Fasting for chronic pain?
Hunger displaces pain in mumsRead out
Instead of painkillers: hunger apparently works against chronic pain - at least in mice. A study shows: If they are hungry, the animals perceive less painful inflammation. Through this trick, the brain ensures that the rodents go in search of food despite the pain - and can survive, as researchers report in the journal "Cell". Should a similar circuit exist in humans, new therapies for chronic pain could result.
Hardly any sensation is more painful than pain - but the feeling can be vital. It teaches us not to put our hand on a hot plate or signal when the body needs protection. At the same time, however, pain can also be detrimental: if it becomes too prominent over a longer period of time. Then it stops us from making our everyday lives normal and may even lead us to neglect other important needs.
For animals, this also applies: With them, chronic pain could even endanger survival, for example, if they no longer go looking for food. Scientists led by Amber Alhadeff at the University of Pennsylvania wanted to know: how does the body handle this dilemma? "We were interested in how the brain processes competing needs to produce optimal behavior, " says Alhadeff's colleague Nicholas Betley.
Hunger covers pain
To find out, the researchers set mice on a 24-hour fasting cure. How would the rodents respond to acute pain or dull, chronic inflammatory pain compared to non-hungry animals, such as those that occur for a long time after an injury?
The astounding result: on acute pain stimuli, caused among other things by a hot heating plate, the hungry mice reacted just like their conspecifics. But the chronic inflammatory pain that the team caused by injecting certain active ingredients into the paws of the animals left them relatively cold. So the rodents licked their inflamed paws less often. In addition, unlike their busy cronies, they did not avoid the place where the pain had been inflicted on them. displayWhat is more important: pain or hunger? Sam Alhadeff
Like a painkiller
The mice behaved the same way as the rodents who had been given medication for the pain. In short, hunger seemed to have a similar effect to a potent analgesic. "We would not have expected that hunger would change our perception of pain that much, " says Alhadeff.
The question was, which circuit in the brain is behind this amazing phenomenon? The researchers already knew that so-called AgRP neurons are active during starvation. Therefore, they looked more closely at these neurons and activated them artificially. It turned out: The mice in this case showed the already known behavior although they were not really hungry at all.
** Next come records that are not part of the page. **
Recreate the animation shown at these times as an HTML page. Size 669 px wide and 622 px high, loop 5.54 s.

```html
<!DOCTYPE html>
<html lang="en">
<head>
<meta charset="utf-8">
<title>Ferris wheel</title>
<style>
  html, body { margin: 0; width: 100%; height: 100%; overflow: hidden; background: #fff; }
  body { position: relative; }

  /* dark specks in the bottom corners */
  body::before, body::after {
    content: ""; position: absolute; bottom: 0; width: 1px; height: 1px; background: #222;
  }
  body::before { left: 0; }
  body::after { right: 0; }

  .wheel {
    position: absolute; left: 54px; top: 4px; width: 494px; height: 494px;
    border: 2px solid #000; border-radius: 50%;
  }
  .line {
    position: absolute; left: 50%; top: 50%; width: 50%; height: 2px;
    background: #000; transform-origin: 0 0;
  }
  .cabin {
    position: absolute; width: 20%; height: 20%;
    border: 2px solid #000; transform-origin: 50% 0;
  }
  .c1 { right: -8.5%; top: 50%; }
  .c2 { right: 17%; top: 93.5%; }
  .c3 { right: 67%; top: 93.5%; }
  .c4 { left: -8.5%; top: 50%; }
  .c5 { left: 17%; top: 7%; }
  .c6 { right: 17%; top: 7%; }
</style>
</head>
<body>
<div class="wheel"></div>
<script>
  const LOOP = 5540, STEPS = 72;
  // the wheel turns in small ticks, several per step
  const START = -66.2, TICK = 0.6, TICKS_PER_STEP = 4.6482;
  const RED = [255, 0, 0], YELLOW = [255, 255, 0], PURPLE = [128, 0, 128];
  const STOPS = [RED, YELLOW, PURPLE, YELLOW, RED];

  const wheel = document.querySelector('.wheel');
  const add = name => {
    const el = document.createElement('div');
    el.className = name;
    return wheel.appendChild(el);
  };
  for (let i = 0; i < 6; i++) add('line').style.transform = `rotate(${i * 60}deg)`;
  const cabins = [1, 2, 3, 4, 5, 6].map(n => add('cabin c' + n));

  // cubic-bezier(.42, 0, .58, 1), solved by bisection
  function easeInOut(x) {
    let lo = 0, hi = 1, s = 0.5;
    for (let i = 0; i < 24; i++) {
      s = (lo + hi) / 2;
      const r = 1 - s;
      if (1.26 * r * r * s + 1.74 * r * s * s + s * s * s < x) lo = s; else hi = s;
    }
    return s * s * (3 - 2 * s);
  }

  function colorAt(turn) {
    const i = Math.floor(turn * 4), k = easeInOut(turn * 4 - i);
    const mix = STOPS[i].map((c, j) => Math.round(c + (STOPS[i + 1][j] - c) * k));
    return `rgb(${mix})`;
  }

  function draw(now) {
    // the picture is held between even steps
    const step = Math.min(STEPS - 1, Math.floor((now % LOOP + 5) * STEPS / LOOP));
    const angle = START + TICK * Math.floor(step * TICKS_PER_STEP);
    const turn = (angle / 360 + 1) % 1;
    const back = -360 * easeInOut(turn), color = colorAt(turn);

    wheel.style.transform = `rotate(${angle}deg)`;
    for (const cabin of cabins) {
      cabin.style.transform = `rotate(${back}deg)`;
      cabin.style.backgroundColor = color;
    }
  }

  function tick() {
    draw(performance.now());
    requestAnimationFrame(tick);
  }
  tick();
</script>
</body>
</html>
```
Controlled by 300 neurons
In order to find out which subpopulation of the AgRP neurons is responsible for the influence of hunger on pain signals, the team switched on the different groups of neurons in the experiment in succession. They found that the stimulation of a tiny population of brain cells in the so-called parabrachial nucleus clearly suppressed the inflammatory pain.
"Only about 300 billion neurons in the brain control this specific behavior, " says Betley. Further experiments finally showed that a neurotransmitter called NPY suppresses the transmission of pain signals in these neurons. Blocked the researchers receptors for this messenger, the pain came back despite hunger.
Hierarchy ensures survival
"Our results show that there is a sort of hierarchy in the brain to prioritize behavior, " states Betley. "A competitive situation arises between different stimuli, before something like pain is perceived at all."
Nature has implemented a clever strategy in this way: It ensures that animals look for food, even if they have chronic pain and still respond meaningfully to acute pain stimuli. In other words, that they do what is most important to their survival.
New Approach to Therapies?
In the long run, these findings could also affect how people deal with human pain, scientists hope. "If there's a similar circuit here, it may open new avenues for the treatment of chronic pain, " they conclude. (Cell, 2018; doi: 10.1016 / j.cell.2018.02.057)
(Cell Press / University of Pennsylvania, 26.03.2018 - DAL)